The news media now around the world is abuzz over green hydrogen, made from excess solar and wind energy … that is why it is termed “green.”  Read this and other articles and see for yourself why everyone is so excited.

Sorry to be the Debbie Downer on this lovefest, but let me point out that the place where the hydrogen is made is likely not the place where it might be used … ergo you need to store and transport the hydrogen.  Oh.

And, also let me remind everyone that hydrogen is the smallest molecule possible, making it the least dense. So, to store it, you have to use an enormous amount of electricity to compress it after using an enormous amount of energy to separate it from the oxygen in the water it came from.  Oh … yeah … this is also in places where water is not just sitting on the surface of the ground asking to be used for electrolysis.
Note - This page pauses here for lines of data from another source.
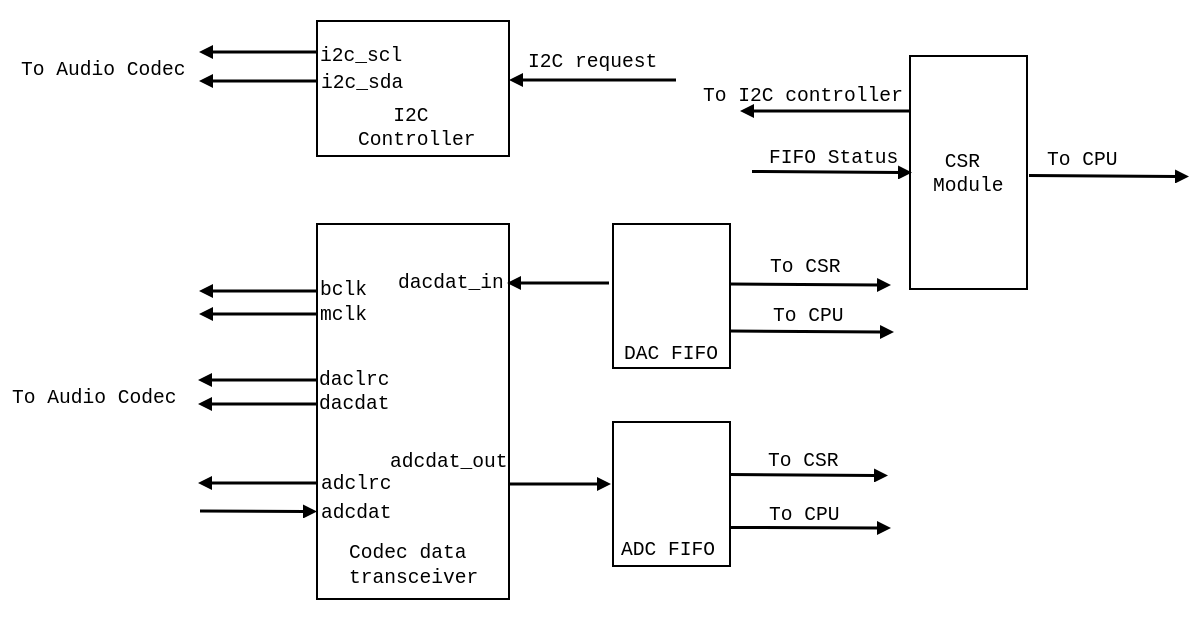
<!DOCTYPE html>
<html lang="en">
<head>
<meta charset="utf-8">
<title>Audio codec interface block diagram</title>
<style>
  :root { --ink: #000; --paper: #fff; }
  * { box-sizing: border-box; margin: 0; padding: 0; }
  html, body { width: 1200px; height: 621px; overflow: hidden; background: var(--paper); }
  .diagram {
    position: relative; width: 1200px; height: 621px; overflow: hidden;
    color: var(--ink);
    font: 19.6px/24px "Liberation Mono", monospace;
  }
  .block {
    position: absolute; left: var(--x); top: var(--y); width: var(--w); height: var(--h);
    border: 2px solid var(--ink);
  }
  .label, .port, .name {
    position: absolute; left: var(--x); top: var(--y);
    font-size: 19.6px; font-weight: 400; white-space: pre;
  }
  .centered { text-align: center; }
  .signals { position: absolute; left: 0; top: 0; }
  .signals line { stroke: var(--ink); stroke-width: 3; marker-end: url(#arrowhead); }
  .signals marker path { fill: var(--ink); }
</style>
</head>
<body>
<main class="diagram">

  <section class="block" style="--x:316px;--y:20px;--w:194px;--h:137px">
    <span class="port" style="--x:2px;--y:22px">i2c_scl</span>
    <span class="port" style="--x:3px;--y:49px">i2c_sda</span>
    <h2 class="name centered" style="--x:40px;--y:82px">I2C 
Controller</h2>
  </section>

  <section class="block" style="--x:909px;--y:55px;--w:119px;--h:235px">
    <h2 class="name centered" style="--x:22px;--y:93px">CSR 
Module</h2>
  </section>

  <section class="block" style="--x:316px;--y:223px;--w:194px;--h:377px">
    <span class="port" style="--x:2px;--y:53px">bclk</span>
    <span class="port" style="--x:2px;--y:78px">mclk</span>
    <span class="port" style="--x:1px;--y:143px">daclrc</span>
    <span class="port" style="--x:1px;--y:167px">dacdat</span>
    <span class="port" style="--x:3px;--y:247px">adclrc</span>
    <span class="port" style="--x:3px;--y:276px">adcdat</span>
    <span class="port" style="--x:80px;--y:46px">dacdat_in</span>
    <span class="port" style="--x:72px;--y:225px">adcdat_out</span>
    <h2 class="name" style="--x:31px;--y:316px;line-height:25px">Codec data
transceiver</h2>
  </section>

  <section class="block" style="--x:612px;--y:223px;--w:119px;--h:146px">
    <h2 class="name" style="--x:10px;--y:117px">DAC FIFO</h2>
  </section>

  <section class="block" style="--x:612px;--y:421px;--w:119px;--h:146px">
    <h2 class="name" style="--x:7px;--y:115px">ADC FIFO</h2>
  </section>

  <svg class="signals" width="1200" height="621" viewBox="0 0 1200 621" aria-hidden="true">
    <defs>
      <marker id="arrowhead" markerUnits="userSpaceOnUse" markerWidth="14" markerHeight="14" refX="2" refY="7" orient="auto">
        <path d="M0 0L14 7L0 14Z"/>
      </marker>
    </defs>
    <g id="i2c-signals">
      <line x1="317" y1="52" x2="211" y2="52"/>
      <line x1="317" y1="81" x2="211" y2="81"/>
      <line x1="676" y1="80" x2="521" y2="80"/>
    </g>
    <g id="csr-signals">
      <line x1="909" y1="111" x2="752" y2="111"/>
      <line x1="752" y1="171.5" x2="900" y2="172.5"/>
      <line x1="1029" y1="175.5" x2="1177" y2="176.5"/>
    </g>
    <g id="transceiver-signals">
      <line x1="317" y1="291" x2="211" y2="291"/>
      <line x1="317" y1="314" x2="211" y2="314"/>
      <line x1="317" y1="380" x2="210" y2="380"/>
      <line x1="316" y1="404" x2="210" y2="404"/>
      <line x1="317" y1="483" x2="210" y2="483"/>
      <line x1="200" y1="511" x2="305" y2="511.5"/>
      <line x1="609" y1="283" x2="519" y2="283"/>
      <line x1="509" y1="484" x2="599" y2="484"/>
    </g>
    <g id="fifo-signals">
      <line x1="730" y1="284" x2="879" y2="285"/>
      <line x1="730" y1="331" x2="882" y2="332"/>
      <line x1="729" y1="474.5" x2="876" y2="475.5"/>
      <line x1="730" y1="527.5" x2="879" y2="528"/>
    </g>
  </svg>

  <span class="label" style="--x:21px;--y:58px">To Audio Codec</span>
  <span class="label" style="--x:528px;--y:50px">I2C request</span>
  <span class="label" style="--x:703px;--y:84px">To I2C controller</span>
  <span class="label" style="--x:769px;--y:146px">FIFO Status</span>
  <span class="label" style="--x:1047px;--y:148px">To CPU</span>
  <span class="label" style="--x:770px;--y:255px">To CSR</span>
  <span class="label" style="--x:773px;--y:304px">To CPU</span>
  <span class="label" style="--x:12px;--y:386px">To Audio Codec</span>
  <span class="label" style="--x:768px;--y:449px">To CSR</span>
  <span class="label" style="--x:769px;--y:503px">To CPU</span>

</main>
</body>
</html>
On the other hand, this is just one more example of the excitement about a future situation that overwhelms common sense.  For those of you who do know and care, watch how natural gas is being banned from new construction of homes and businesses because it has been deemed far from green.  What??  Yep!  They are using the same reasoning about some future state of renewables as being greener than natural gas.

Future states are great reading … just not yet a reality.

I spent 6 years working for the leading new technology company that spearheaded the development of fuel cells.  That was 45 years ago, and the catchphrase back then was they were “five years off” from commercialization.  They are still not commercially viable.  And, by the way, there is still no commercially viable hydrogen for them to use.  They have to start with natural gas and strip away the carbon.  Oh … and where did that carbon go?

Yeah.  Nice idea.  Great nighttime reading for energy zealots.